The first novel I read about the Donner Party was James Houston’s Snow Mountain Passage, a very moving account which follows the life of Patty Reed, who was only eight when her family joined the wagon train in 1846, beyond the mountains into her California. I happened to meet Houston at the Squaw Valley Community of Writers shortly after the book was published and asked him why he thought the world might need another book about what is undoubtedly among the most closely-documented events of western history. Turns out that he lived in the house in Santa Cruz where Patty Reed was living when she died in 1923 at the age of 93. He didn’t know that fact when he moved in, but had been hearing her voice in the rooms and felt compelled to tell her story. A friend I hadn’t seen for a while had developed an interest in the whole Donner event during the years since we’d last seen each other, and he referred me to Vardis Fisher’s The Mothers. I feel fortunate to have more or less by accident come upon the rich experience of reading this pair of novels.

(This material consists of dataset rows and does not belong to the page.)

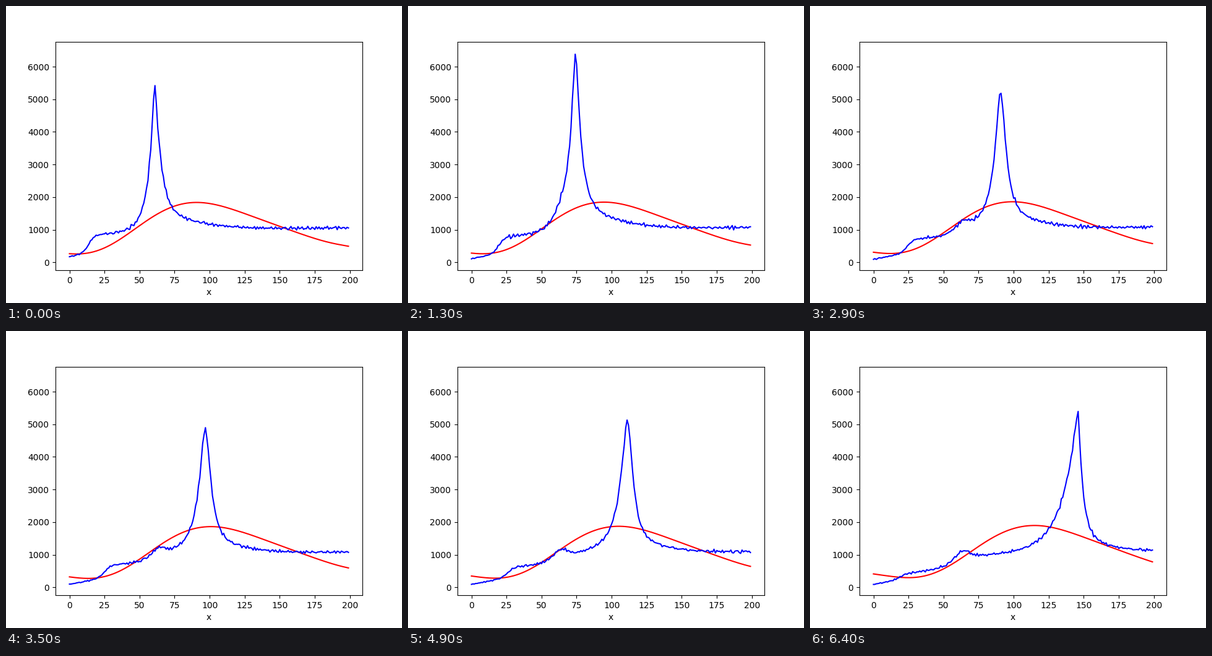
Write a matplotlib script that moves like this. It is 640x480 px and loops after 6.5 s.

```python
import numpy as np
import matplotlib.pyplot as plt
from matplotlib.animation import FuncAnimation

FRAMES, INTERVAL = 65, 100
TRAVEL = 85  # how far the spike moves in one loop, in x units
x = np.arange(200)

# A few points on the smooth hump at the start, joined by a polynomial.
hump_x = [-18, -8, 4, 20, 36, 50, 63, 76, 90, 110, 130, 150, 170, 185, 199]
hump_y = [366, 302, 260, 360, 705, 1125, 1490, 1745,
          1830, 1710, 1420, 1100, 805, 612, 495]
hump = np.polynomial.Polynomial.fit(hump_x, hump_y, 9)


def travel(n):
    """Steady motion that speeds up near the end of the loop."""
    return 1.03 * n + 0.236 * max(n - 55, 0) ** 2


def step(centre, width):
    return 0.5 * (1 + np.tanh((x - centre) / (2 * width)))


def mix(a, b, weight):
    return a + (b - a) * weight


def smooth_curve(s):
    """The hump drifts right, its crest a little faster than its dip."""
    u = x - (90 + 0.285 * s)
    u = np.where(u < 0, u * 86 / (86 + 0.05 * s), u)
    low, high = 260 + 0.47 * s, 1830 + 0.7 * s
    return low + (high - low) * (hump(90 + u) - 260) / 1570


def spike(s):
    """Sharp core on a wide skirt; the rear side stretches as it moves."""
    q = s / TRAVEL
    wobble = np.exp(-s / 55) * np.cos(2 * np.pi * (s - 14) / 56)
    height = 4430 + 1340 * wobble
    d = x - (60.8 + s)
    blunt = 0.4 + 2 * np.sin(np.pi * q) ** 2
    r = np.hypot(d, blunt) - blunt
    rear = 0.7 * np.exp(-r / (3.4 + 6 * q ** 4)) + 0.3 * np.exp(-r / (9 + 9 * q))
    front = 0.8 * np.exp(-r / (3.9 - 0.8 * q)) + 0.2 * np.exp(-r / (26 - 10 * q))
    return height * np.where(d < 0, rear, front)


def ground(s):
    """Foot, plateau and far level, blended by two soft steps, plus a bump."""
    q = s / TRAVEL
    foot = 90 + 80 * np.exp(-s / 10) + 8 * x
    plateau = 850 - 4.9 * s + 6 * q * (x - 25)
    far = 950 + (0.85 + 0.4 * q) * np.maximum(x - 70, 0)
    onset = 14 + 0.5 * s - 0.0052 * s ** 2
    y = mix(mix(foot, plateau, step(onset, 2.2)), far, step(56, 3.7))
    return y + 190 * np.exp(-((x - 64) / 6) ** 2)


def noisy_curve(s, n):
    y = ground(s) + spike(s)
    w = np.random.default_rng(40 + n).normal(size=x.size + 1)
    return y + 0.55 * np.diff(w) * np.sqrt(y)


fig, ax = plt.subplots(figsize=(6.4, 4.8), dpi=100)
ax.set_xlim(-9.95, 208.95)
ax.set_ylim(-244, 6767)
ax.set_xlabel("x")
red, = ax.plot([], [], "r")
blue, = ax.plot([], [], "b")


def draw(n):
    s = travel(n)
    red.set_data(x, smooth_curve(s))
    blue.set_data(x, noisy_curve(s, n))
    return red, blue


anim = FuncAnimation(fig, draw, frames=FRAMES, interval=INTERVAL, repeat=True)
plt.show()
```
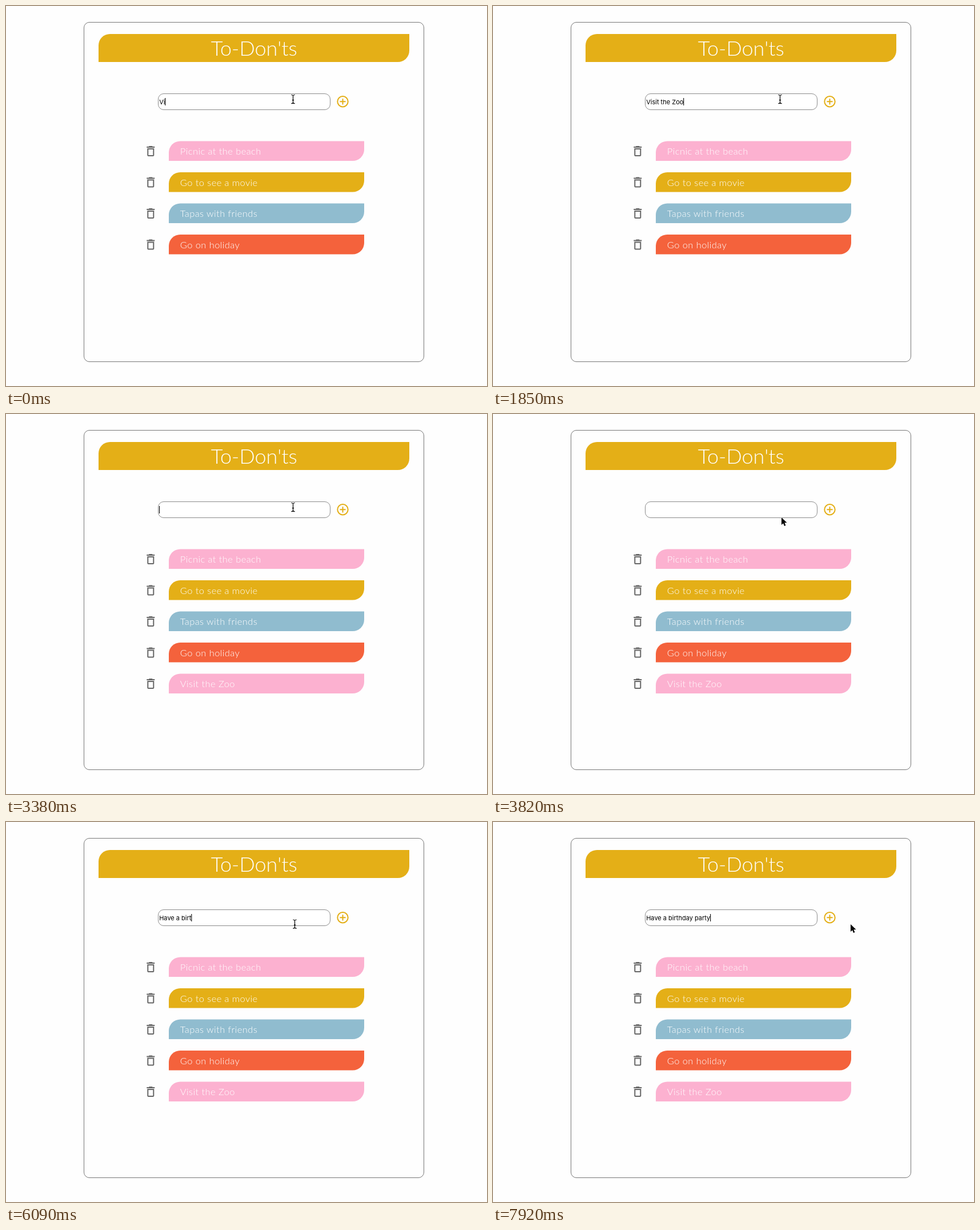
Animation, 842 px wide and 665 px high, one loop 8 s. Source, as an HTML page:

```html
<!DOCTYPE html>
<html lang="en">
<head>
<meta charset="utf-8">
<title>To-Don'ts</title>
<style>
  html, body { margin: 0; width: 100%; height: 100%; overflow: hidden; background: #fefefe; }
  svg { display: block; }
  .title, .label { font-family: Lato, sans-serif; font-weight: 300; fill: #fff; }
  .title { font-size: 36px; text-anchor: middle; }
  .label { font-size: 16.5px; letter-spacing: .4px; }
  #typed { font: 11px Inter, sans-serif; fill: #000; white-space: pre; }
</style>
</head>
<body>
<svg width="842" height="665" viewBox="0 0 842 665">
  <defs>
    <path id="bin" fill="#666" d="M16 9v10H8V9h8m-1.5-6h-5l-1 1H5v2h14V4h-3.5l-1-1zM18 7H6v12c0 1.1.9 2 2 2h8c1.1 0 2-.9 2-2V7z"/>
    <path id="leaf" d="M0 34.5V20A20 20 0 0 1 20 0H342V14.5A20 20 0 0 1 322 34.5Z"/>
  </defs>
  <rect x="136.5" y="28.5" width="595" height="594" rx="9.5" fill="#fefefe" stroke="#777"/>
  <path d="M162 98V69A20 20 0 0 1 182 49H706V78A20 20 0 0 1 686 98Z" fill="#e4af17"/>
  <text class="title" x="434.3" y="87">To-Don'ts</text>
  <rect x="266.5" y="153.5" width="301" height="28" rx="9.5" fill="#fff" stroke="#8c8c8c"/>
  <g fill="none" stroke="#e4af17" stroke-width="2">
    <circle cx="589.5" cy="167.3" r="9.2"/>
    <path d="M589.5 162.2v10.2M584.4 167.3h10.2"/>
  </g>
  <g id="list"></g>
  <text id="typed" x="268.2" y="172"></text>
  <rect id="caret" y="161" width="1.1" height="13"/>
  <g id="beam" fill="none">
    <path d="M-3.2-7.5Q-.6-7.5 0-6Q.6-7.5 3.2-7.5M0-6V6.2M-3.2 7.7Q-.6 7.7 0 6.2Q.6 7.7 3.2 7.7M-1.6 1.6H1.6" stroke="#000" stroke-width="1.2"/>
  </g>
  <path id="arrow" d="M0 0V13L3 10.2L5 14.9L7.4 13.9L5.4 9.3H9.5Z" fill="#000" stroke="#fff" stroke-width="1" paint-order="stroke"/>
</svg>
<script>
const LOOP = 8000;
const $ = id => document.getElementById(id);
const [typed, caret, beam, arrow] = ['typed', 'caret', 'beam', 'arrow'].map($);

const items = [
  ['Picnic at the beach', '#fcb1d0'],
  ['Go to see a movie', '#e4af17'],
  ['Tapas with friends', '#90bccf'],
  ['Go on holiday', '#f4623c'],
  ['Visit the Zoo', '#fcb1d0']
];
$('list').innerHTML = items.map(([label, color], i) => `
  <g transform="translate(0 ${236.5 + i * 54.5})">
    <use href="#bin" transform="translate(241.3 5.6)"/>
    <use href="#leaf" x="285" fill="${color}"/>
    <text class="label" x="304.8" y="23.6">${label}</text>
  </g>`).join('');
const added = $('list').lastElementChild;

// [time, text]
const first = 'Visit the Zoo', second = 'Have a birthday party';
const typing = (text, from, times) => times.map((t, i) => [t, text.slice(0, from + i)]);
const texts = [
  ...typing(first, 2, [0, 120, 230, 330, 540, 710, 800, 890, 980, 1460, 1730, 1850]),
  [2330, ''],
  ...typing(second, 1, [4720, 4960, 5040, 5110, 5200, 5370, 5550, 5650, 5750, 5850, 6030, 6120]),
  ...typing(second, 14, [6210, 6300, 6450, 6510, 6570, 6630, 6810, 6870])
];
const blinks = [[0, 1], [2810, 0], [3380, 1], [3820, 0], [4300, 1], [7350, 0], [7850, 1]];

// [time, shape, x, y]; the arrow is placed by its tip
const moves = [
  [0, beam, 502.5, 163],
  [3470, beam, 503, 170],
  [3560, arrow, 505, 186],
  [3650, arrow, 505.5, 190],
  [3740, arrow, 505, 186],
  [3820, arrow, 505, 181],
  [3880, arrow, 505, 179],
  [3940, beam, 505.5, 178.5],
  [7500, beam, 515, 179],
  [7570, arrow, 549, 187],
  [7640, arrow, 596, 190],
  [7710, arrow, 632, 188],
  [7780, arrow, 643, 184],
  [7850, arrow, 637, 181],
  [7920, arrow, 626, 179]
];

const at = (steps, t) => steps.findLast(s => s[0] <= t);

function draw() {
  const t = performance.now() % LOOP;
  const text = at(texts, t)[1].replaceAll(' ', '\u00a0');
  if (typed.textContent !== text) typed.textContent = text;
  caret.setAttribute('x', 268 + (text ? typed.getComputedTextLength() : 0));
  caret.style.opacity = at(blinks, t)[1];
  added.style.display = t < 2330 ? 'none' : '';

  const [, shape, x, y] = at(moves, t);
  for (const s of [beam, arrow]) s.style.display = s === shape ? '' : 'none';
  shape.setAttribute('transform', `translate(${x} ${y})`);
  requestAnimationFrame(draw);
}
draw();
</script>
</body>
</html>
```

Unlike Snow Mountain Passage, which is intensely personal, drawn from Patty’s imagined “trail notes,” and focuses on the emotional response to a fairly small group of the unfortunates in this drama, The Mothers takes the long view. As you can see from the reproduction of the frontispiece above, Fisher calls it “An American Saga of Courage,” and adopts an omniscient view of the events, passing more or less Olympian judgment on his characters. As the title implies, his primary thesis is that those who have the most at stake–namely children and family–will demonstrate the most courage in extremis, and that you’ll find that courage manifested most strongly in mothers. He does acknowledge exceptions, allowing that passive or generous natures sometimes prevent the spirit of the true survivor from shining through. The kind of mother Fisher most admires would never, for example, have given up meat that her children might need, as Eleanor Eddy did, even to help her husband make it across the mountains for help. Still, it’s a fascinating hypothesis, and there are enough demonstrated examples in the tale to make you think that amiability and survival might be mutually exclusive.
The whole event is most famous, of course, for the cannibalism, a subject on which both Fisher and Houston tread fairly lightly. It was by no means the only instance of cannibalism on the frontier, but it’s the best known, the one most of us heard about in school. Both authors treat the horror of the taboo and show fascination with some of the rituals and procedures that develop once it’s been violated. One of the most touching moments of The Mothers is when a dying father suggests his daughters to eat his flesh to save themselves once he passes on. There are those who will eat only those who are already dead, others who aren’t willing to wait for death to come naturally. Still, the focus of both novels is on the struggle to survive and the inner character that the extreme conditions reveal rather than on the mutual munching.
Fisher joins the company during their trek along the Humboldt River, and his account provides a carefully detailed account of the elements that got them into such trouble. The carelessness and thoughtlessness are astounding. They lose precious animals because they allow them to wander without setting up guards. Then they get careless about guards and lose more even though they know the cattle are their lives. They continually bicker and refuse to cooperate in a situation where mutual support is all that will save them. Houston starts us off with the preparations to leave for the trip, showing how the Reeds’ insistence on outfitting a huge and heavy wagon nicknamed the “palace car” may have sown the initial seeds of the party’s destruction. Without the delays in getting started which the big vehicle caused and its lumbering pace, they might have beat the storms to the pass. However, the bitter quarrels about everything from the route to the disbursement of provisions showed in both novels that the endemic ability to truly join together and perhaps the lack of a strong leader doomed the enterprise from the beginning.
A reading of The Mothers and Snow Mountain Passage is a fine way to experience this piece of history-cum-mythology. The Mothers is very fine for its detailed historical, chronological record and for the descriptions of personality and character that certainly debunk the notion that our pioneer forebears were uniformly courageous and virtuous. Snow Mountain Passage demonstrates how a strong and loving spirit can transcend even the most horrible of human (inhuman?) experiences and find not only survival, but happiness. I wonder where I’d have fallen in that spectrum. I’m glad I won’t (at least I hope I won’t.) have to find out.